:: RECORDS FOR THIS EXERCISE ::
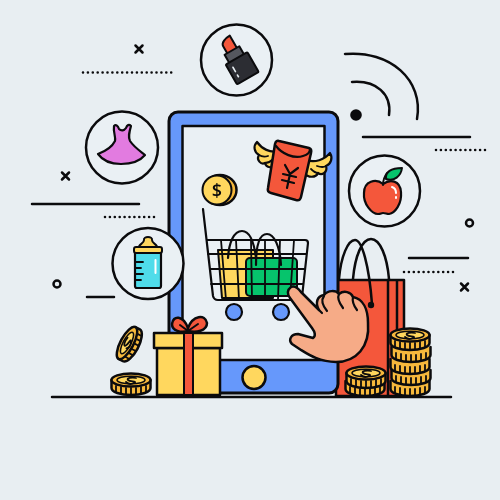
<!DOCTYPE html>
<html lang="en">
<head>
<meta charset="utf-8">
<title>Mobile shopping illustration</title>
<style>
:root{--paper:#e8eef2;--ink:#0b0b0d;--blue:#6698fb;--screen:#eaf0f4;--red:#f4573b;--red-dark:#c93a26;--yellow:#ffd75e;--gold:#f6b83c;--green:#06c46c;--pink:#e27be0;--cyan:#4fdcea;--skin:#f6ab87;--case:#2c2d33;--collar:#55575e}
html,body{margin:0;width:500px;height:500px;overflow:hidden;background:var(--paper)}
svg{display:block}
.art{fill:none;stroke:var(--ink);stroke-width:2.5;stroke-linecap:round;stroke-linejoin:round}
.thin{stroke-width:1.8}
.medium{stroke-width:2.2}
.dots{stroke-width:2.6;stroke-dasharray:0 4.9}
.blue{fill:var(--blue)}.screen{fill:var(--screen)}.red{fill:var(--red)}.red-dark{fill:var(--red-dark)}
.yellow{fill:var(--yellow)}.gold{fill:var(--gold)}.green{fill:var(--green)}.pink{fill:var(--pink)}
.cyan{fill:var(--cyan)}.skin{fill:var(--skin)}.ink{fill:var(--ink)}.case{fill:var(--case)}.collar{fill:var(--collar)}
.flat{stroke:none}
.shine{stroke:#fff;stroke-width:2}
.coin-sign{font:600 18px "Open Sans",sans-serif;fill:var(--ink);stroke:none;text-anchor:middle}
</style>
</head>
<body>
<svg class="art" width="500" height="500" viewBox="0 0 500 500" role="img" aria-label="A phone with a shopping cart on its screen, surrounded by goods, coins, a gift and a shopping bag">
<defs>
  <path id="cross" d="M-3.500-3.500 3.500 3.500M3.500-3.500-3.500 3.500"/>
  <g id="coin-edge">
    <path class="gold" d="M-19.500 0v8c0 4 9 7 19.500 7s19.500-3 19.500-7V0"/>
    <path class="thin" d="M-15 6v6M-10 7v6M-5 8v6M0 8v6M5 8v6M10 7v6M15 6v6"/>
  </g>
  <g id="coin-top">
    <ellipse class="gold" rx="19.500" ry="6.500"/>
    <ellipse class="yellow" rx="14" ry="3.800" stroke-width="1.500"/>
    <path class="thin" d="M5-2C1-3-5-2-3 0S7 1 3 3-4 3-5 2"/>
  </g>
  <circle id="cart-wheel" class="blue medium" r="8"/>
</defs>

<g id="background-marks">
  <path d="M363 137H470M32 204H139M409 258H468M87 297H114"/>
  <path class="dots" d="M83 72.500H172M105 217H155M436 150H486M404 272H454"/>
  <use href="#cross" x="139" y="49"/>
  <use href="#cross" x="65.500" y="176"/>
  <use href="#cross" x="464.500" y="287"/>
  <circle cx="57" cy="284" r="3.500"/>
  <circle cx="469.500" cy="223" r="3.500"/>
</g>

<g id="signal">
  <circle class="ink flat" cx="356" cy="115" r="5.800"/>
  <path d="M345 54C390 50 424 80 417 119M352 82C376 80 392 94 389 115"/>
</g>

<g id="shopping-bag">
  <rect class="red" x="336" y="280" width="68" height="116"/>
  <path d="M388 280V396M397 281V396"/>
  <path d="M339 279C341 256 348 240 355 240S369 265 372 304M353 279C355 256 362 239 371 239S387 256 389 279"/>
  <circle class="ink flat" cx="371" cy="305" r="3.200"/>
</g>

<g id="phone">
  <rect class="blue" x="169" y="112" width="169" height="281" rx="9" stroke-width="3"/>
  <rect class="screen" x="182.500" y="126" width="142" height="234"/>
  <circle class="yellow" cx="254" cy="377.500" r="11.500"/>
</g>

<g id="dollar-coin">
  <ellipse class="gold" cx="220" cy="190" rx="16.500" ry="15"/>
  <circle class="yellow" cx="217" cy="190" r="14.500" stroke-width="2"/>
  <text class="coin-sign" x="217" y="196.500">$</text>
</g>

<g id="red-envelope">
  <g id="left-wing">
    <path class="yellow medium" d="M278 151C270 153 262 149 257 142 253 146 254 152 259 155 256 160 261 165 265 163 266 168 273 169 277 164Z"/>
    <path class="thin" d="M259 155C262 157 265 157 268 156M265 163C268 163 270 162 272 160"/>
  </g>
  <g id="right-wing">
    <path class="yellow medium" d="M306 160C315 163 324 160 330 153 333 158 331 164 326 166 328 172 322 176 318 173 316 178 308 178 304 173Z"/>
    <path class="thin" d="M326 166C323 168 320 167 317 166M318 173C315 173 313 171 311 169"/>
  </g>
  <path class="red" d="M279 141 309 148Q312 149 311 153L301 197Q300 201 296 200L271 193Q267 192 268 188L275 144Q276 140 279 141Z"/>
  <path class="medium" d="M276 146C282 154 294 159 303 156 307 155 310 153 310 149"/>
  <path class="medium" d="M285 165 290 174 298 168M290 174 287 188M283 174 296 177M282 180 294 183"/>
</g>

<g id="cart">
  <g id="cart-goods">
    <path class="yellow" stroke-width="2" d="M218 250H273V298H222Z"/>
    <path class="medium" d="M228 258C229 242 234 231 242 231S254 242 256 258"/>
    <rect class="green" x="246" y="258" width="51" height="38" rx="4" stroke-width="2"/>
    <path class="medium" d="M256 265C256 244 260 234 267 234S280 246 281 265"/>
  </g>
  <path class="medium" d="M203 209 213 296Q214 300 218 300H298Q301 300 302 297L308 243Q308 240 305 240H207"/>
  <path class="thin" d="M208 254H306M210 269H304M211 284H303M221 240 226 300M236 240 239 300M251 240 252 300M265 240V300M280 240 278 300M294 240 290 300"/>
  <use href="#cart-wheel" x="234" y="312"/>
  <use href="#cart-wheel" x="281" y="312"/>
</g>

<g id="pointing-hand">
  <path class="skin" d="M291 287C295 285 298 288 301 292L319 310C315 303 317 296 324 295 328 290 336 290 339 294 344 290 351 292 353 297 363 299 368 309 368 323 370 347 356 362 336 362 320 362 309 355 301 350L292 344C288 340 291 334 298 334L313 338C316 336 315 332 312 328L290 298C287 294 287 290 291 287Z"/>
  <path class="medium" d="M319 310 322 313M324 296C321 300 323 306 327 311M339 294C337 298 340 304 343 308M353 297C352 301 354 306 357 310"/>
</g>

<g id="gift-box">
  <rect class="yellow" x="157" y="348" width="63" height="47"/>
  <rect class="yellow" x="154" y="333" width="68" height="15"/>
  <rect class="red" x="184" y="333" width="9" height="62" stroke-width="2"/>
  <path class="red" d="M188 331C181 333 172 331 172 324 173 315 183 315 188 328Z"/>
  <path class="red" d="M188 331C196 333 207 331 207 323 205 314 193 315 188 328Z"/>
  <path d="M180 325 188 331 198 324" stroke-width="2"/>
</g>

<g id="coins-left">
  <use href="#coin-edge" x="131" y="380"/>
  <use href="#coin-top" x="131" y="380"/>
  <g id="tilted-coin" transform="translate(127 343) rotate(-62)">
    <path class="gold" d="M-18 0V5C-18 9-9 12 0 12S18 9 18 5V0Z"/>
    <path class="thin" d="M-13 5V9M-8 6V11M-3 7V11M3 7V11M8 6V11M13 5V9"/>
    <ellipse class="gold" rx="18" ry="6.500"/>
    <ellipse class="yellow" rx="12" ry="3.800" stroke-width="1.500"/>
    <path class="thin" d="M5-2C1-3-5-2-3 0S7 1 3 3-4 3-5 2"/>
  </g>
</g>

<g id="coins-right">
  <use href="#coin-edge" x="410" y="381"/>
  <use href="#coin-edge" x="411" y="370"/>
  <use href="#coin-edge" x="410" y="359"/>
  <use href="#coin-edge" x="411" y="347"/>
  <use href="#coin-edge" x="410" y="335"/>
  <use href="#coin-top" x="410" y="335"/>
  <use href="#coin-edge" x="365" y="381"/>
  <use href="#coin-edge" x="366" y="373"/>
  <use href="#coin-top" x="366" y="373"/>
</g>

<path id="ground" d="M52 397H451"/>

<g id="lipstick">
  <circle class="screen" cx="236.500" cy="60" r="35.500"/>
  <g transform="translate(238 62) rotate(-30)" stroke-width="2">
    <path class="red" d="M-5-10V-21C-5-25 1-27 6-27V-10Z"/>
    <rect class="collar" x="-8" y="-13" width="17" height="11"/>
    <rect class="case" x="-12" y="-4" width="25" height="23" rx="1.500"/>
    <path d="M-7 2V7M-7 11V13" stroke="#e8eef2" stroke-width="1.600"/>
  </g>
</g>

<g id="dress">
  <circle class="screen" cx="122" cy="147.500" r="36"/>
  <path class="pink medium" d="M114 126C116 124 118 126 119 129 121 131 124 131 126 128 127 125 129 124 131 126 129 133 128 137 130 141 134 147 140 151 145 155 140 161 131 164 121 164 111 164 103 161 98 154 106 151 112 147 115 141 116 137 113 132 114 126Z"/>
</g>

<g id="apple">
  <circle class="screen" cx="384.500" cy="191" r="35.500"/>
  <path class="red medium" d="M383 184C376 178 364 181 364 193 363 204 372 214 378 214 381 214 381 213 383 213S387 214 389 214C395 213 402 204 401 192 400 180 390 179 383 184Z"/>
  <path d="M383 185C383 180 384 177 387 173" stroke-width="2"/>
  <path class="green" stroke-width="2" d="M386 179C385 172 391 168 402 168 401 176 394 182 386 179Z"/>
  <path class="shine" d="M392 187C395 188 396 190 396 193M396 197V198"/>
</g>

<g id="baby-bottle">
  <circle class="screen" cx="148" cy="263.500" r="35.500"/>
  <path class="yellow" stroke-width="2" d="M139 248C138 244 144 244 144 240 143 236 153 236 152 240 152 244 158 244 157 248Z"/>
  <rect class="cyan medium" x="135" y="251" width="26" height="37" rx="2"/>
  <rect class="yellow" x="134" y="247" width="28" height="6" rx="2" stroke-width="2"/>
  <path class="thin" d="M136 262H143M136 268H141M136 274H143M136 280H141"/>
  <path class="shine" d="M155.500 260V273"/>
</g>
</svg>
</body>
</html>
:::
» WORK INSTRUCTIONS: Take the line with "185C383 180 384" and every line after it in the data, and please reproduce them exactly, leaving out all other lines.

» PROBLEM SOLUTION:
  <path d="M383 185C383 180 384 177 387 173" stroke-width="2"/>
  <path class="green" stroke-width="2" d="M386 179C385 172 391 168 402 168 401 176 394 182 386 179Z"/>
  <path class="shine" d="M392 187C395 188 396 190 396 193M396 197V198"/>
</g>

<g id="baby-bottle">
  <circle class="screen" cx="148" cy="263.500" r="35.500"/>
  <path class="yellow" stroke-width="2" d="M139 248C138 244 144 244 144 240 143 236 153 236 152 240 152 244 158 244 157 248Z"/>
  <rect class="cyan medium" x="135" y="251" width="26" height="37" rx="2"/>
  <rect class="yellow" x="134" y="247" width="28" height="6" rx="2" stroke-width="2"/>
  <path class="thin" d="M136 262H143M136 268H141M136 274H143M136 280H141"/>
  <path class="shine" d="M155.500 260V273"/>
</g>
</svg>
</body>
</html>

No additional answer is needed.